The ongoing recession has changed the financial picture drastically for many residents, and their buildings are feeling the effects of late and missing assessment payments, owners unable to pay special assessments, and even owners who withhold maintenance payments for the same reasons rental tenants withhold rent: They may feel that nonpayment punishes the board or management for some shortcoming—real or perceived. A building’s assessments are used to pay for routine cleaning of common areas, door personnel, amenities and unexpected issues such as roof damage, balcony repairs and other problems, but if someone doesn’t pay their share, it can quickly lead to some very serious problems.
There are many reasons residents cite for nonpayment of their monthly dues and assessments: unemployment, other unexpected expenses or sheer forgetfulness.
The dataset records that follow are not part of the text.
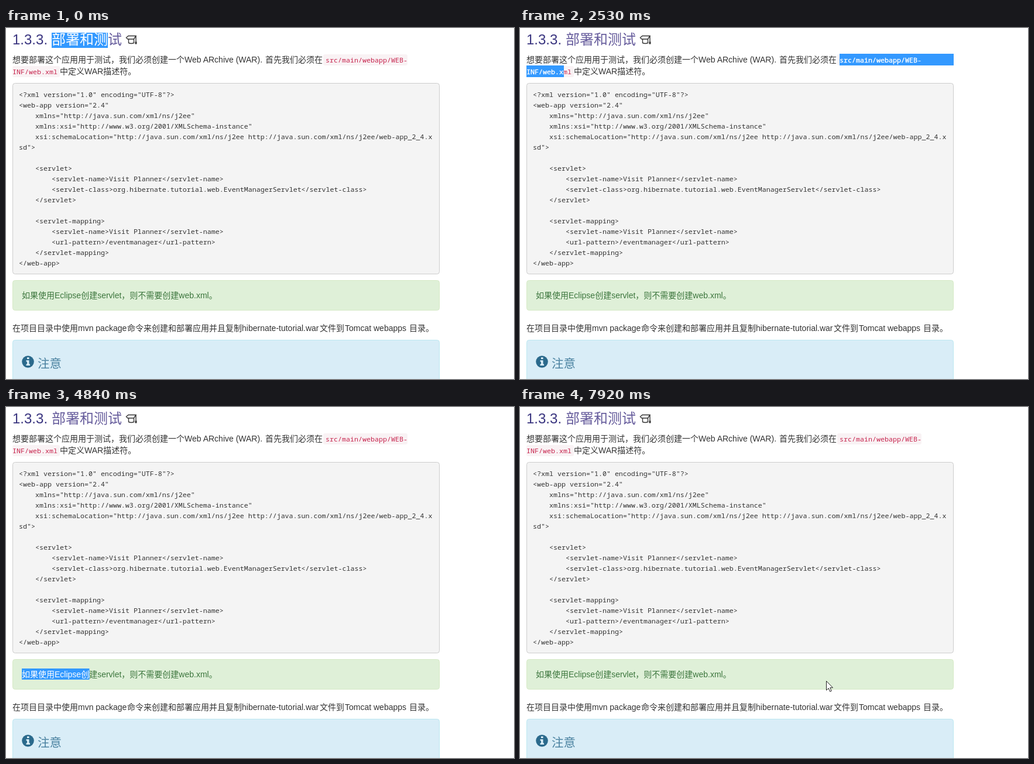
An HTML page for the animation above (8000 ms loop, 868 px wide and 600 px high).

```html
<!DOCTYPE html>
<html lang="zh">
<head>
<meta charset="utf-8">
<title>部署和测试</title>
<style>
html, body { margin: 0; width: 100%; height: 100%; overflow: hidden; background: #fff; }
svg { display: block; }
text { white-space: pre; font-kerning: none; }
.body { font: 14px "Liberation Sans", "Noto Sans CJK SC", "Noto Sans CJK", sans-serif; }
.head { font: 300 24px "Liberation Sans", "Noto Sans CJK SC", "Noto Sans CJK", sans-serif; }
.note { font: 300 20.5px "Noto Sans CJK SC", "Noto Sans CJK", sans-serif; }
.menu { font: 13px "Noto Sans CJK SC", "Noto Sans CJK", sans-serif; }
.code { font: 11.667px "Noto Sans Mono", "Liberation Mono", monospace; }
#picked text { fill: #fff; }
#picked .code { stroke: #fff; stroke-width: .35; }
</style>
</head>
<body>
<svg id="stage" width="868" height="600" viewBox="0 0 868 600">
  <defs><clipPath id="sel"></clipPath></defs>
  <g id="page"></g>
  <g id="picked" clip-path="url(#sel)"></g>
  <g id="menu"></g>
  <path id="arrow" d="M.5 .5V16.2L4.2 12.8L6.7 18.5L9.2 17.4L6.8 11.8H11.5Z" fill="#fff" stroke="#222"/>
</svg>
<script>
const $ = id => document.getElementById(id);
const page = $('page'), picked = $('picked'), menu = $('menu'), arrow = $('arrow'), clip = $('sel');

function add(parent, tag, attrs, text) {
  const el = document.createElementNS('http://www.w3.org/2000/svg', tag);
  for (const k in attrs) el.setAttribute(k, attrs[k]);
  if (text) el.textContent = text;
  parent.appendChild(el);
  return el;
}
const box = (parent, x, y, width, height, fill, stroke, rx = 0) =>
  add(parent, 'rect', { x, y, width, height, fill, stroke: stroke || 'none', rx });
const type = (parent, cls, x, y, fill, str) => add(parent, 'text', { class: cls, x, y, fill }, str);

// Selectable text goes to both the page and the highlighted layer.
function pickable(...args) {
  type(page, ...args);
  type(picked, ...args);
}

// Boxes
box(page, 11.5, 94.5, 729, 326, '#f4f4f4', '#ccc', 4);
box(page, 11.5, 431.5, 729, 51, '#dff0d8', '#d6e9c6', 4);
box(page, 11.5, 533.5, 729, 90, '#d9edf7', '#bce8f1', 4);
box(page, 542, 45, 144, 19, '#f9f2f4', '', 3);
box(page, 11, 65, 81, 19, '#f9f2f4', '', 3);
box(picked, 0, 0, 868, 600, '#3399ff');

// Heading and intro
type(page, 'head', 11, 28, '#3b3680', '1.3.3.');
pickable('head', 78, 28, '#665c9c', '部署和测试');
add(page, 'path', {
  d: 'M205.5 16.5L209 13.5H222L218.5 19H208ZM209.5 19.5V25.5Q214 27.5 218.5 25.5V19M222 14V24',
  fill: 'none', stroke: '#333', 'stroke-width': 1.4
});
box(page, 220.5, 23.5, 3, 4, '#333');
type(page, 'body', 11, 59, '#333', '想要部署这个应用用于测试，我们必须创建一个Web ARchive (WAR).');
type(page, 'body', 443, 59, '#333', '首先我们必须在');
pickable('code', 546, 59, '#c7254e', 'src/main/webapp/WEB-');
pickable('code', 11, 79, '#c7254e', 'INF/web.xml');
type(page, 'body', 92, 79, '#333', '中定义WAR描述符。');

// Listing
`<?xml version="1.0" encoding="UTF-8"?>
<web-app version="2.4"
    xmlns="http://java.sun.com/xml/ns/j2ee"
    xmlns:xsi="http://www.w3.org/2001/XMLSchema-instance"
    xsi:schemaLocation="http://java.sun.com/xml/ns/j2ee http://java.sun.com/xml/ns/j2ee/web-app_2_4.x
sd">

    <servlet>
        <servlet-name>Visit Planner</servlet-name>
        <servlet-class>org.hibernate.tutorial.web.EventManagerServlet</servlet-class>
    </servlet>

    <servlet-mapping>
        <servlet-name>Visit Planner</servlet-name>
        <url-pattern>/eventmanager</url-pattern>
    </servlet-mapping>
</web-app>`.split('\n').forEach((line, i) => {
  const str = line.trimStart();
  if (str) type(page, 'code', 22 + 7 * (line.length - str.length), 118 + 18 * i, '#333', str);
});

// Tip, paragraph and note
pickable('body', 27, 462, '#3c763d', '如果使用Eclipse创建servlet，则不需要创建web.xml。');
type(page, 'body', 11, 518, '#333', '在项目目录中使用mvn package');
type(page, 'body', 207, 518, '#333', '命令来创建和部署应用并且复制hibernate-tutorial.war');
type(page, 'body', 536, 518, '#333', '文件到');
type(page, 'body', 579, 518, '#333', 'Tomcat webapps');
type(page, 'body', 689, 518, '#333', '目录。');
add(page, 'circle', { cx: 37.5, cy: 570.5, r: 10.3, fill: '#2b6a8c' });
add(page, 'path', { d: 'M36 563H39.5V566H36ZM34.5 568H39.5V574.5H41V577H34.5V574.5H36V570.5H34.5Z', fill: '#d9edf7' });
type(page, 'note', 54, 580.5, '#4a82a0', '注意');

// Popup menu
box(menu, .5, .5, 132, 23, '#eee', '#c4c4c4');
box(menu, 55, 1, 1, 22, '#c4c4c4');
type(menu, 'menu', 15, 17, '#333', '复制');
type(menu, 'menu', 62, 17, '#333', '收藏到云盘');

const LOOP = 8000, STEP = 110;
// Share of a stepped change done at t; the first step already moves.
const progress = (t, from, to) => Math.max(0, Math.min(1, (t - from + STEP) / (to - from + STEP)));

// Text drags: rows to sweep, snapped to the glyph size; then a popup until the next click.
const drags = [
  { from: -330, to: 110, off: 550, glyph: 24, power: 2, rows: [[78, 8, 120, 26]], popup: [330, 204, 0] },
  { from: 2200, to: 2640, off: 3190, glyph: 7, power: 2, rows: [[546, 44, 195, 20], [11, 64, 77, 20]], popup: [2860, 90, 39] },
  { from: 4620, to: 5390, off: 6930, glyph: 332 / 23, power: 1, rows: [[27, 447, 332, 19]], popup: [5610, 424, 414] }
];

function swept(d, t) {
  const total = d.rows.reduce((sum, r) => sum + r[2], 0);
  const k = 1 - (1 - progress(t, d.from, d.to)) ** d.power;
  let left = k === 1 ? total : Math.floor(k * total / d.glyph) * d.glyph;
  return d.rows.map(([x, y, w, h]) => {
    const part = Math.min(w, left);
    left -= part;
    return [x, y, part, h];
  });
}

// Pointer legs: from, to, end point, and how far the path bows vertically.
const shows = [[330, 1980], [3190, 4620], [5500, LOOP]];
const legs = [
  [330, 770, 325, 90, 0], [1100, 1760, 550, 62, -28],
  [3190, 3630, 518, 105, 0], [3740, 4510, 28, 449, 0],
  [5500, 5720, 423, 449, 0], [5830, 6160, 500, 472, 0],
  [6930, 7370, 565, 470, 0], [7590, 7700, 564, 468, 0], [7920, 7920, 523, 468, 0]
];

function pointer(t) {
  if (!shows.some(([a, b]) => t >= a && t < b)) return null;
  let x = 204, y = 36;
  for (const [from, to, ex, ey, bow] of legs) {
    const k = progress(t, from, to);
    if (t < from) break;
    // The pointer is hidden while it drags, so it resumes beside the marked text.
    if (from === shows[1][0]) [x, y] = [90, 74];
    if (from === shows[2][0]) [x, y] = [361, 456];
    x += (ex - x) * k;
    y += (ey - y) * k + bow * Math.sin(Math.PI * k);
  }
  return [Math.round(x), Math.round(y)];
}

function place(el, pos) {
  el.style.display = pos ? '' : 'none';
  if (pos) el.setAttribute('transform', `translate(${pos})`);
}

let shown = -1;
function draw(now) {
  const t = Math.floor((now % LOOP) / STEP) * STEP;
  if (t === shown) return;
  shown = t;
  const drag = drags.find(d => t >= d.from && t < d.off);
  clip.replaceChildren();
  if (drag) for (const row of swept(drag, t)) box(clip, ...row, '#000');
  place(menu, drag && t >= drag.popup[0] && drag.popup.slice(1));
  place(arrow, pointer(t));
}

const start = performance.now();
function tick() {
  draw(performance.now() - start);
  requestAnimationFrame(tick);
}
tick();
</script>
</body>
</html>
```
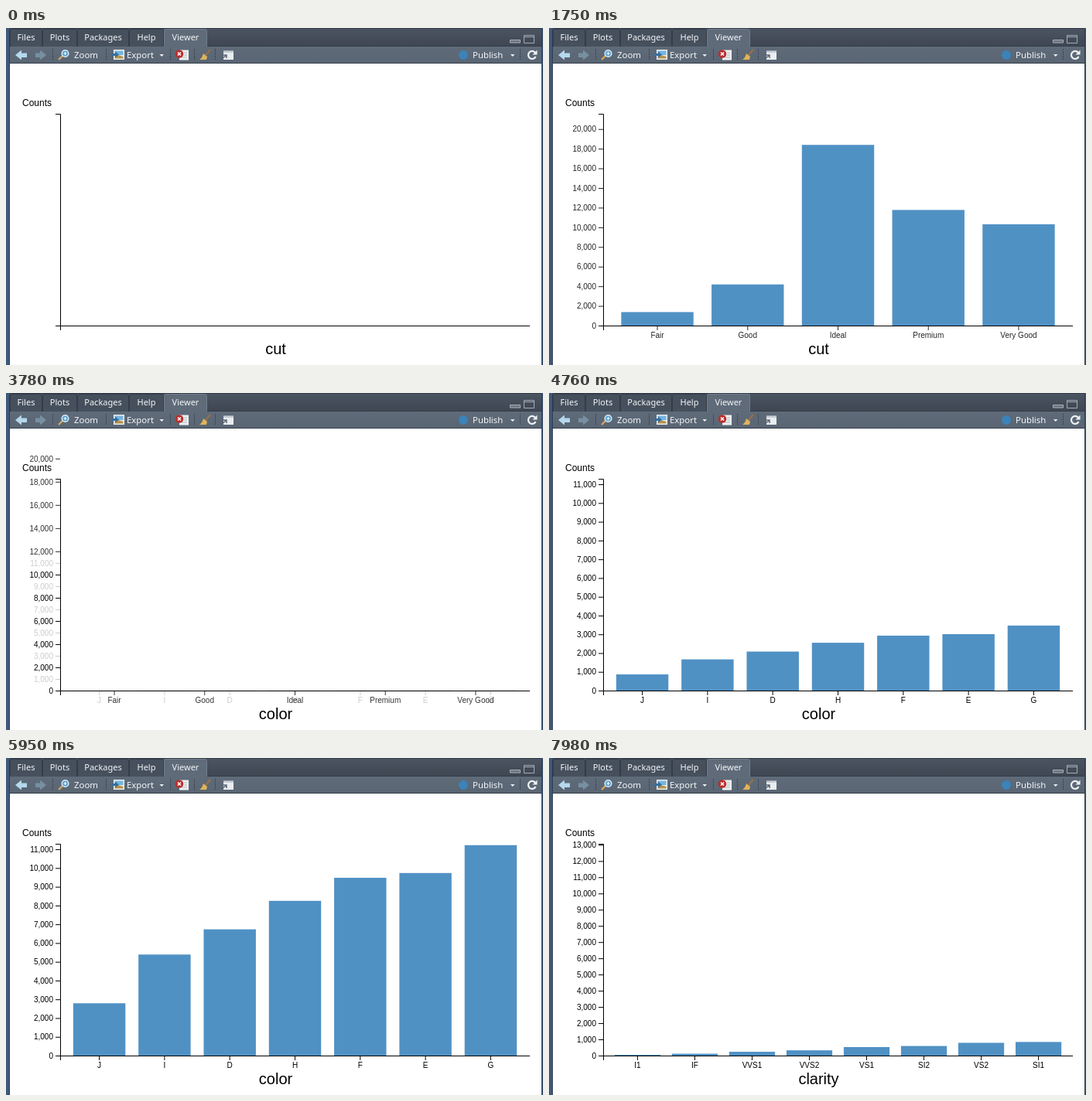
Recreate the animation shown at these times as an HTML page. Size 694x436 px, loop 8 s.

```html
<!DOCTYPE html>
<html lang="en">
<head>
<meta charset="utf-8">
<title>Bar chart viewer</title>
<style>
  html, body { margin: 0; width: 100%; height: 100%; overflow: hidden; background: #fff; }
  svg { display: block; }
  .ui { font: 11px "Noto Sans", "Open Sans", sans-serif; fill: #f4f6f8; }
  .ui .tool { font-size: 11.4px; }
  .chart { font: 10px "Liberation Sans", Arial, sans-serif; }
  .axis { fill: none; stroke: #000; }
  .bar { fill: #5091c4; }
</style>
</head>
<body>
<svg width="694" height="436" viewBox="0 0 694 436">
  <defs>
    <linearGradient id="tabBar" x2="0" y2="1">
      <stop stop-color="#4b5461"/><stop offset="1" stop-color="#3e4652"/>
    </linearGradient>
    <linearGradient id="toolBar" x2="0" y2="1">
      <stop stop-color="#5f6b79"/><stop offset="1" stop-color="#596573"/>
    </linearGradient>
  </defs>

  <!-- Window frame -->
  <rect width="694" height="436" fill="#40597a"/>
  <path d="M4.5 1V436M692.5 1V436" stroke="#2d3c4e"/>
  <rect x="5" y="46" width="687" height="390" fill="#fff"/>
  <rect x="5" y="1" width="687" height="23" fill="url(#tabBar)"/>
  <rect x="5" y="24" width="687" height="21.5" fill="url(#toolBar)"/>
  <path d="M5 .5H692M5 45.5H692" stroke="#343d49"/>
  <path d="M5 23.5H204M260 23.5H692" stroke="#353d48"/>
  <g class="ui">
    <g id="tabs"></g>
    <g class="tool">
      <text x="88" y="39">Zoom</text>
      <text x="156" y="39">Export</text>
      <text x="603" y="39">Publish</text>
    </g>
  </g>
  <path d="M60.5 27V42M129.5 27V42M212.5 27V42M243.5 27V42M270.5 27V42M664.5 27V42"
        stroke="#3b4550" stroke-dasharray="2 1"/>

  <!-- Toolbar icons -->
  <path d="M12 35L20 28.5V32.5H27V38H20V41.5Z" fill="#b5d8ed"/>
  <path d="M52 35L44 28.5V32.5H38V38H44V41.5Z" fill="#788fa1"/>
  <path d="M68 41L73 36" stroke="#d4a35e" stroke-width="2.4"/>
  <circle cx="76.5" cy="33" r="4.3" fill="#5ba2cf" stroke="#d9eaf4" stroke-width="1.5"/>
  <path d="M74.5 33H78.5M76.5 31V35" stroke="#fff"/>
  <path d="M139 28H153V41H139Z" fill="#e9eef0"/>
  <path d="M140.5 29.5H151.5V35H140.5Z" fill="#74b5df"/>
  <path d="M140.5 39.5V37L145 35L151.5 37V39.5Z" fill="#b79249"/>
  <path d="M136 33H141V30.5L146 34.5L141 38.5V36H136Z" fill="#366f9f"/>
  <path d="M198.5 34H204L201.2 37ZM652 34H657.5L654.7 37Z" fill="#edf1f4"/>
  <path d="M224 28.5H236V41.5H224Z" fill="#eef0f1"/>
  <path d="M230 32H234M230 35H234M227 38H234" stroke="#aeb6bd"/>
  <circle cx="224" cy="33.5" r="5.3" fill="#b92f2c"/>
  <path d="M222 31.5L226 35.5M226 31.5L222 35.5" stroke="#fff" stroke-width="1.6"/>
  <path d="M264 28L258 35" stroke="#9b7048" stroke-width="2"/>
  <path d="M255 33L260 37L259 41H250Q254 38 255 33Z" fill="#dfb45b"/>
  <path d="M281 29.5H294V41H281Z" fill="#e9edf0"/>
  <path d="M281 31H294" stroke="#a4afb9"/>
  <path d="M279 40L284 36M281 35H285V39" fill="none" stroke="#596573" stroke-width="1.5"/>
  <circle cx="591" cy="35" r="6" fill="#3b83b9"/>
  <path d="M684 32A5 5 0 1 0 684.5 37" fill="none" stroke="#eef1f3" stroke-width="2.2"/>
  <path d="M686.5 28.5V34.5H680.5Z" fill="#eef1f3"/>
  <path d="M651.5 15.5H664.5V19H651.5Z" fill="#69737f" stroke="#aab1b9"/>
  <path d="M669.5 9.5H682.5V19.5H669.5ZM669.5 11.5H682.5" fill="none" stroke="#a3abb4"/>

  <g class="chart">
    <text x="21" y="101" font-size="12">Counts</text>
    <g id="plot"></g>
    <path class="axis" d="M64 111.5H70.5V385.5H64M70.5 391V385.5H677"/>
    <text id="title" x="348.5" y="422" font-size="20" text-anchor="middle"></text>
  </g>
</svg>
<script>
const LOOP = 8000, BAR_TIME = 2600;
const LEFT = 70, BASE = 385, WIDTH = 607, HEIGHT = 274;

const charts = [
  { title: 'cut', start: 15, axisTime: BAR_TIME, tickStep: 2000,
    data: { Fair: 1610, Good: 4906, Ideal: 21551, Premium: 13791, 'Very Good': 12082 } },
  { title: 'color', start: 3656, axisTime: 340, tickStep: 1000,
    data: { J: 2808, I: 5422, D: 6775, H: 8304, F: 9542, E: 9797, G: 11292 } },
  { title: 'clarity', start: 7325, axisTime: 340, tickStep: 1000,
    data: { I1: 741, IF: 1790, VVS1: 3655, VVS2: 5066, VS1: 8171, SI2: 9194, VS2: 12258, SI1: 13065 } }
];

for (const chart of charts) {
  const entries = Object.entries(chart.data);
  const step = WIDTH / (entries.length + 0.2);
  chart.max = Math.max(...Object.values(chart.data));
  chart.band = step * 0.8;
  chart.bars = entries.map(([label, value], i) => ({ label, value, x: LEFT + step * (i + 0.2) }));
  chart.ticks = [];
  for (let v = 0; v <= chart.max; v += chart.tickStep) chart.ticks.push(v);
}

const plot = document.getElementById('plot');
const title = document.getElementById('title');

document.getElementById('tabs').innerHTML =
  [['Files', 6, 40], ['Plots', 48, 43], ['Packages', 93, 65], ['Help', 160, 43], ['Viewer', 205, 54]]
    .map(([name, x, width]) => {
      const active = name === 'Viewer';
      return `<path d="M${x - .5} 24V3.5Q${x - .5} 1.5 ${x + 2} 1.5H${x + width - 2}Q${x + width + .5} 1.5 ${x + width + .5} 3.5V24"
        fill="${active ? '#5f6b79' : '#46505d'}" stroke="${active ? '#717d8a' : '#343c47'}"/>
        <text x="${x + width / 2}" y="16" text-anchor="middle">${name}</text>`;
    }).join('');

function ease(t) {
  t = Math.min(1, Math.max(0, t));
  return t < 0.5 ? 4 * t ** 3 : 1 - 4 * (1 - t) ** 3;
}

const valueY = (value, max) => BASE - HEIGHT * value / max;

function yTick(value, y, opacity) {
  return `<g opacity="${opacity}" transform="translate(0 ${y + 0.5})">
    <path class="axis" d="M64 0H70"/>
    <text x="61" y="3.2" text-anchor="end">${value.toLocaleString('en-US')}</text></g>`;
}

function xTicks(chart, opacity) {
  return `<g opacity="${opacity}">` + chart.bars.map(({ label, x }) => {
    const middle = x + chart.band / 2;
    return `<path class="axis" d="M${middle} 385V391"/>
      <text x="${middle}" y="401" text-anchor="middle">${label}</text>`;
  }).join('') + '</g>';
}

function render(time) {
  const index = Math.max(0, charts.findLastIndex(chart => time >= chart.start));
  const chart = charts[index], previous = charts[index - 1];
  const grow = ease((time - chart.start) / BAR_TIME);
  const fade = ease((time - chart.start) / chart.axisTime);
  const oldTicks = previous ? previous.ticks : [];
  const oldMax = previous ? previous.max : chart.max;

  let markup = chart.bars.map(({ value, x }) => {
    const height = HEIGHT * value / chart.max * grow;
    return `<rect class="bar" x="${x}" y="${BASE - height}" width="${chart.band}" height="${height}"/>`;
  }).join('');

  // Ticks slide from the old scale to the new one while entering or leaving.
  for (const value of new Set([...oldTicks, ...chart.ticks])) {
    const entering = !oldTicks.includes(value), leaving = !chart.ticks.includes(value);
    const from = valueY(value, oldMax), to = valueY(value, chart.max);
    const opacity = entering ? fade : leaving ? 1 - fade : 1;
    if (opacity > 0) markup += yTick(value, from + (to - from) * fade, opacity);
  }
  if (previous && fade < 1) markup += xTicks(previous, 1 - fade);
  markup += xTicks(chart, fade);

  plot.innerHTML = markup;
  title.textContent = chart.title;
}

const origin = performance.now();
function frame() {
  render((performance.now() - origin) % LOOP);
  requestAnimationFrame(frame);
}
frame();
</script>
</body>
</html>
```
But the most common reason cited is that someone in the family isn’t working because they’re sick, says Marshall Dickler, an attorney with the law firm of Dickler, Kahn, Slowikowski & Zavell, Ltd. in Arlington Heights. Another common reason for arrears is a divorce or separation that leaves a resident short of cash. In the case of elderly residents, isolation and forgetfulness may play a role. In the worst case scenario, a resident may have died without a person appointed (or willing) to handle their estate.
“After that, it usually is something like money management, where the owner has built up debt and can’t juggle or make all of their payments,” Dickler says. “Believe it or not, we see a tremendous amount of this in January and February, after Christmas purchases that can’t be paid for with savings or cash flow.”
In Illinois, there are no figures that have been publicly compiled for the number of co-op and condo buildings that are dealing with delinquent owners. But Angela Falzone, a consultant with Association Advocates, Inc. in Chicago, says that out of the 42-unit townhome complex that she manages, there are three foreclosures and three serious delinquencies—and the number of problem residents is growing. According to national real estate research firm RealtyTrac, Illinois had 33,092 total foreclosure filings in the first quarter of 2011 to rank it among the top ten active states.
Duty vs. Do-Gooding
For condo boards and management agencies, the key is to figure out how long they should wait before initiating collection procedures—and determining if a grace period should be made for special circumstances such as illness or unemployment. The general consensus is to refer the delinquent unit owner to the association attorney when the delinquency hits 60 days.